Interpartner conflict and child abuse risk among African American and Latino adolescent parenting couples
Child Abuse and Neglect
Objective: The goal of this study was to identify links between observed conflict interactions and risk for child abuse and harsh parenting among a multiethnic sample of adolescent mothers (14-19 years) and young fathers (14-24 years). Methods: Prior to childbirth (T1), observation-based relationship data were collected from 154 expectant adolescent couples as well as information about physical aggression between partners. Two years after childbirth (T2), data relevant to harsh disciplinary practices and child abuse-prone attitudes were collected from both young mothers and fathers. Multiple regression analyses were run to examine the correspondence between (a) couples' relationship quality prior to childbirth and (b) subsequent risk for harsh and potentially abusive parenting practices. Results: Findings indicated that interpartner violence prior to childbirth predicted physically punitive parenting behavior for fathers, but not form others. Young mothers and fathers observed to be more warmly engaged with each other during their pre-birth couple interactions (T1) reported lower rates of physically punitive parenting behavior with their children at T2. Couples' hostility at T1 predicted fathers' level of observed hostility toward his child during a structured play activity at T2. Conclusions: Results underscore the importance of addressing the quality of couples' relations as means of preventing dysfunctional parenting practices among adolescent mothers and their partners. Adolescent mothers and their partners are at heightened risk for engaging in dysfunctional parenting, including child abuse. Focusing on pregnant adolescents and their partners, this study sought to identify interpersonal predictors of child abuse risk. Although this study did not involve administering prevention or intervention services, the goal was to test hypotheses that would inform the development of programs for young at-risk couples. Practice implications: The decision to recruit young couples prior to childbirth was based on the presumption that this period of time could provide a window of opportunity to administer couple-based child abuse prevention programs. Consistent with previous research on marital relations and parenting, results of this study support the idea that efforts to develop and administer preventive-intervention programs targeting at-risk couples could help reduce the occurrence of harsh parenting behavior and abuse.
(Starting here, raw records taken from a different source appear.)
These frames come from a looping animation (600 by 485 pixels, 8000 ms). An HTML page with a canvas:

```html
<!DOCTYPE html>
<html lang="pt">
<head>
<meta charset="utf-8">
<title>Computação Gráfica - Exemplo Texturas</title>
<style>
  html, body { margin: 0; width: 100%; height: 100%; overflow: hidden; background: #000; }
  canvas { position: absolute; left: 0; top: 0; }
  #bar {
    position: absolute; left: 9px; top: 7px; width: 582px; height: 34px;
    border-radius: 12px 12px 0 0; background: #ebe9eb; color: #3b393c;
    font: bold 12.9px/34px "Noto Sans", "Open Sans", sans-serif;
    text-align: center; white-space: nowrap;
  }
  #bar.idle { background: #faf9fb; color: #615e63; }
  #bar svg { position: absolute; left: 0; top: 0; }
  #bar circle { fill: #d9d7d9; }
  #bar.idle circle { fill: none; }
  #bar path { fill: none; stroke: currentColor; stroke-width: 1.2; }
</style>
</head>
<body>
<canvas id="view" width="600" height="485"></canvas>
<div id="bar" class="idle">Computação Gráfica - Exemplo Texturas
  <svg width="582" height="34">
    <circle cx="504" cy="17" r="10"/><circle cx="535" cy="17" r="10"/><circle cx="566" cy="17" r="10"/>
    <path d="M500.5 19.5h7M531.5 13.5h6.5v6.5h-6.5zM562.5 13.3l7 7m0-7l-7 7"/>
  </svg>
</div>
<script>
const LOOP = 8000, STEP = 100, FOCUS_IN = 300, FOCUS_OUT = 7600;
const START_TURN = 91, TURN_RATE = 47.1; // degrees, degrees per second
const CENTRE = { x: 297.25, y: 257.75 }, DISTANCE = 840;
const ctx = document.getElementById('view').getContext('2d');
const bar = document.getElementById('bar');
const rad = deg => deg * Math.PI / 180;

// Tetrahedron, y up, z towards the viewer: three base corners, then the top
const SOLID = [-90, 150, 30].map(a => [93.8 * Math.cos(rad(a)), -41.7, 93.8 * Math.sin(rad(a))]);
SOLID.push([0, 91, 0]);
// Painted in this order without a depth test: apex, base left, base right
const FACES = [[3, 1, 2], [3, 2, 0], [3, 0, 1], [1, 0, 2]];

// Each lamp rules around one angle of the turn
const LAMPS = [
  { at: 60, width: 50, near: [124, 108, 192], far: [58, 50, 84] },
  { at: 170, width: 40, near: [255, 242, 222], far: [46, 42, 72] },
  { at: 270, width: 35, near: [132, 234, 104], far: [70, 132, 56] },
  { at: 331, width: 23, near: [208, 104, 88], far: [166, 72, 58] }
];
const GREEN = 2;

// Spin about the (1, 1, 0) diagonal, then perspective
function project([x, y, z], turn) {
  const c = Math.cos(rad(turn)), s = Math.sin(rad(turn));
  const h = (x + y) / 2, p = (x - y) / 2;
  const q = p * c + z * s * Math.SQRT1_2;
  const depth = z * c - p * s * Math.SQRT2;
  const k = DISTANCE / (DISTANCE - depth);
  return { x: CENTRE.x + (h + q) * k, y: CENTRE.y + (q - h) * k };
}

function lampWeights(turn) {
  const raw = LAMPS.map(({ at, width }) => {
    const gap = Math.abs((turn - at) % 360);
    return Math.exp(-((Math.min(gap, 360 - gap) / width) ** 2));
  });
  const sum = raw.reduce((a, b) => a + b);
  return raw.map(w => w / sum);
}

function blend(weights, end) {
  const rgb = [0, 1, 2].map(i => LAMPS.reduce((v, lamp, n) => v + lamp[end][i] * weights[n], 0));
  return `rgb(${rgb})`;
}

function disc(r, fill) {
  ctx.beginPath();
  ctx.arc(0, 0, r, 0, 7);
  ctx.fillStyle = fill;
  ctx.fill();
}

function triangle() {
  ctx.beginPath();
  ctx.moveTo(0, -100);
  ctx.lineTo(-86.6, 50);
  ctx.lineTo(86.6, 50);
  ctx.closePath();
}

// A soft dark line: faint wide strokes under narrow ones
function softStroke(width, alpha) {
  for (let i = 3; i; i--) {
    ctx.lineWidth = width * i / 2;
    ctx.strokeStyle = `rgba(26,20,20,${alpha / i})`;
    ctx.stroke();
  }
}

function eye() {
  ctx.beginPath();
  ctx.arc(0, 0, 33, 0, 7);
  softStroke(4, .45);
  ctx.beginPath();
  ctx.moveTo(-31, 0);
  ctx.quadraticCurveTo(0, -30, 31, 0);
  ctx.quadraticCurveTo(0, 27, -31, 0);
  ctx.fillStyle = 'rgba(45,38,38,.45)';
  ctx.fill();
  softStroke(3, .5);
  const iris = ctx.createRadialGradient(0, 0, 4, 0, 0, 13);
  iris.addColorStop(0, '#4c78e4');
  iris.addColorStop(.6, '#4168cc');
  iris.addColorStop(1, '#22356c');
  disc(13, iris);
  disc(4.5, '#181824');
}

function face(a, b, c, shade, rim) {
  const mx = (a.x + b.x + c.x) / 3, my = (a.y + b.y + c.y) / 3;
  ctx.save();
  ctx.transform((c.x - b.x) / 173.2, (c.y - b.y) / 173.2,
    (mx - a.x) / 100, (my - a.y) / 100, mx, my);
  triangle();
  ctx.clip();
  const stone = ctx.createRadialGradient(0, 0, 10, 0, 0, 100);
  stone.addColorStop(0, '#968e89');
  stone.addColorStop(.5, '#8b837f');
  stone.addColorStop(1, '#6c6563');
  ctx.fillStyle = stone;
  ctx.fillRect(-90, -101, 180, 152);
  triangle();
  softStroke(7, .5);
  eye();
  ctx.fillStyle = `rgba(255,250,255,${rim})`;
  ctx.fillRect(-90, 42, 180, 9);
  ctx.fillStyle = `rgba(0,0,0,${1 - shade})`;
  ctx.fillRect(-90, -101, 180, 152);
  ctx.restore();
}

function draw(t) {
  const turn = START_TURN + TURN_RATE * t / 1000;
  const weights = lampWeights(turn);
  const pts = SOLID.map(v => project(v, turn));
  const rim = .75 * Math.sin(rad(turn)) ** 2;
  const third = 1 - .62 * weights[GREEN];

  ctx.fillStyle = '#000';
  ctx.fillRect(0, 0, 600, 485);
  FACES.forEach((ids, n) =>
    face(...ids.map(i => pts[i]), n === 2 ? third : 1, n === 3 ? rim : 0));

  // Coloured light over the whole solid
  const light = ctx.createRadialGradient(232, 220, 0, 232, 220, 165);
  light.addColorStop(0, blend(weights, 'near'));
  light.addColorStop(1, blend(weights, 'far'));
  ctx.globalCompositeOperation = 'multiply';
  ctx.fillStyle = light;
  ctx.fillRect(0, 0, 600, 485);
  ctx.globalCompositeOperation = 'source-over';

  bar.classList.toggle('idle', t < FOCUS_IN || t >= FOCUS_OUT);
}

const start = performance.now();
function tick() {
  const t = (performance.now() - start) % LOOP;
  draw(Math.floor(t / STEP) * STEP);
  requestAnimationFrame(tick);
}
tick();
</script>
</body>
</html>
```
David R. Moore, Paul Florsheim, Interpartner conflict and child abuse risk among African American and Latino adolescent parenting couples, Child Abuse & Neglect, Volume 32, Issue 4, April 2008, Pages 463-475, ISSN 0145-2134, 10.1016/j.chiabu.2007.05.006. (http://www.sciencedirect.com/science/article/pii/S0145213408000367)